## WHAT THE EXERCISE ASKS:
Filter the entries below, keeping only lines with the word "down".

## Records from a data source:
◆ ◆ ◆ ◆

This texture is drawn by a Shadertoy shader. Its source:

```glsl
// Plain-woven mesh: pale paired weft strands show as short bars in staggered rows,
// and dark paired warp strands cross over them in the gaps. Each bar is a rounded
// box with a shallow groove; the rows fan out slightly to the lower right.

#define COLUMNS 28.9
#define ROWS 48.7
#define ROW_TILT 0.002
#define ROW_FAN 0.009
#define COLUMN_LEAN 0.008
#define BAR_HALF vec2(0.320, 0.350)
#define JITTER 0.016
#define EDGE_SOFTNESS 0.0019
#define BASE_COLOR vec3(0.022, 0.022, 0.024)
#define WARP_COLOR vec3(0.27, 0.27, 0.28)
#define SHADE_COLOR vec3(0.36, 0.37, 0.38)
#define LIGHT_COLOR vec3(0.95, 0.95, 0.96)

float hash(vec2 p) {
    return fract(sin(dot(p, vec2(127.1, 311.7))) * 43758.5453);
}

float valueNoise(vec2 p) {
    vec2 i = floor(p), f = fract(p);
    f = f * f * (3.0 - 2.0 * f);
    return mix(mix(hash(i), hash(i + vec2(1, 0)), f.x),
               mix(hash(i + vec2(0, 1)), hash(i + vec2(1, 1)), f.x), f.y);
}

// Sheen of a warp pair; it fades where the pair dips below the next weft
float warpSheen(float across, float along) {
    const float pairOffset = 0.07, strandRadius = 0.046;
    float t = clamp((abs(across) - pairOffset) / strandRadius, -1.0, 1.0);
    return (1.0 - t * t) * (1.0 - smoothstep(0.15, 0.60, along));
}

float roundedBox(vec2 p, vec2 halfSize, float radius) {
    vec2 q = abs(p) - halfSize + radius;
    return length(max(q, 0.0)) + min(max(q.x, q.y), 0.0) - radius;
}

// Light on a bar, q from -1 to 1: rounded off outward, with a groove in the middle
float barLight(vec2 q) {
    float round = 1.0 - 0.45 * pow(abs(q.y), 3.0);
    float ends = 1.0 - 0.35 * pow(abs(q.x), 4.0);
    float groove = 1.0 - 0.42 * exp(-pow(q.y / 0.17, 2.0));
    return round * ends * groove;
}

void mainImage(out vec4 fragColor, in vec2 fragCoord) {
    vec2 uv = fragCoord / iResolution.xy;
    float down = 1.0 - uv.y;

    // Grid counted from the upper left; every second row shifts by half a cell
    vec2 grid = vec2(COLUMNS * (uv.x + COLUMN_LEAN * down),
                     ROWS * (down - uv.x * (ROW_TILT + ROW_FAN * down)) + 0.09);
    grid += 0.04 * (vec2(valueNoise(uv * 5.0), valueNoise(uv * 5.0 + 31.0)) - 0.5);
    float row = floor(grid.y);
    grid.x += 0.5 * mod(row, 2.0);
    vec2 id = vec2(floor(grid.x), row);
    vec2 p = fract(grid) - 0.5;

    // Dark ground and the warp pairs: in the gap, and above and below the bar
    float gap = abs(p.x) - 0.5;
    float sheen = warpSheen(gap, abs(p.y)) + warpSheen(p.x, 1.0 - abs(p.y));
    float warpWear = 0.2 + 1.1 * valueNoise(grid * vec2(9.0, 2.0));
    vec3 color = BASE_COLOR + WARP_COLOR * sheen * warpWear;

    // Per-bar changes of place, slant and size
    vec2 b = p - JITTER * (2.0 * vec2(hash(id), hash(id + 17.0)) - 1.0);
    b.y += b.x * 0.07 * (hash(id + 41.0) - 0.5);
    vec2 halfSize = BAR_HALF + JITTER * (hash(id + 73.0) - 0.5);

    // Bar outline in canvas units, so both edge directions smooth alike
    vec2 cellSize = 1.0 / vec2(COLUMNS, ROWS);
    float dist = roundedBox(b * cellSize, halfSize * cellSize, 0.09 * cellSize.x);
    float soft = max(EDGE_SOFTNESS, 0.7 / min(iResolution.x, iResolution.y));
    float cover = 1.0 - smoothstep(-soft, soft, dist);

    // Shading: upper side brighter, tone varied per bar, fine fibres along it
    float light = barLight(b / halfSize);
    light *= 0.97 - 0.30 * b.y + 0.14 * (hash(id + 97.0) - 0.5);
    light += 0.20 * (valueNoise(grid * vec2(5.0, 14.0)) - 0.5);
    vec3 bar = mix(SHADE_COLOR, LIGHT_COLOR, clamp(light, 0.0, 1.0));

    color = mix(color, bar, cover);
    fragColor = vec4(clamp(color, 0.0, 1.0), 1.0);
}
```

◆ ◆ ◆ ◆

## ANSWER SECTION:
    float down = 1.0 - uv.y;
    vec2 grid = vec2(COLUMNS * (uv.x + COLUMN_LEAN * down),
                     ROWS * (down - uv.x * (ROW_TILT + ROW_FAN * down)) + 0.09);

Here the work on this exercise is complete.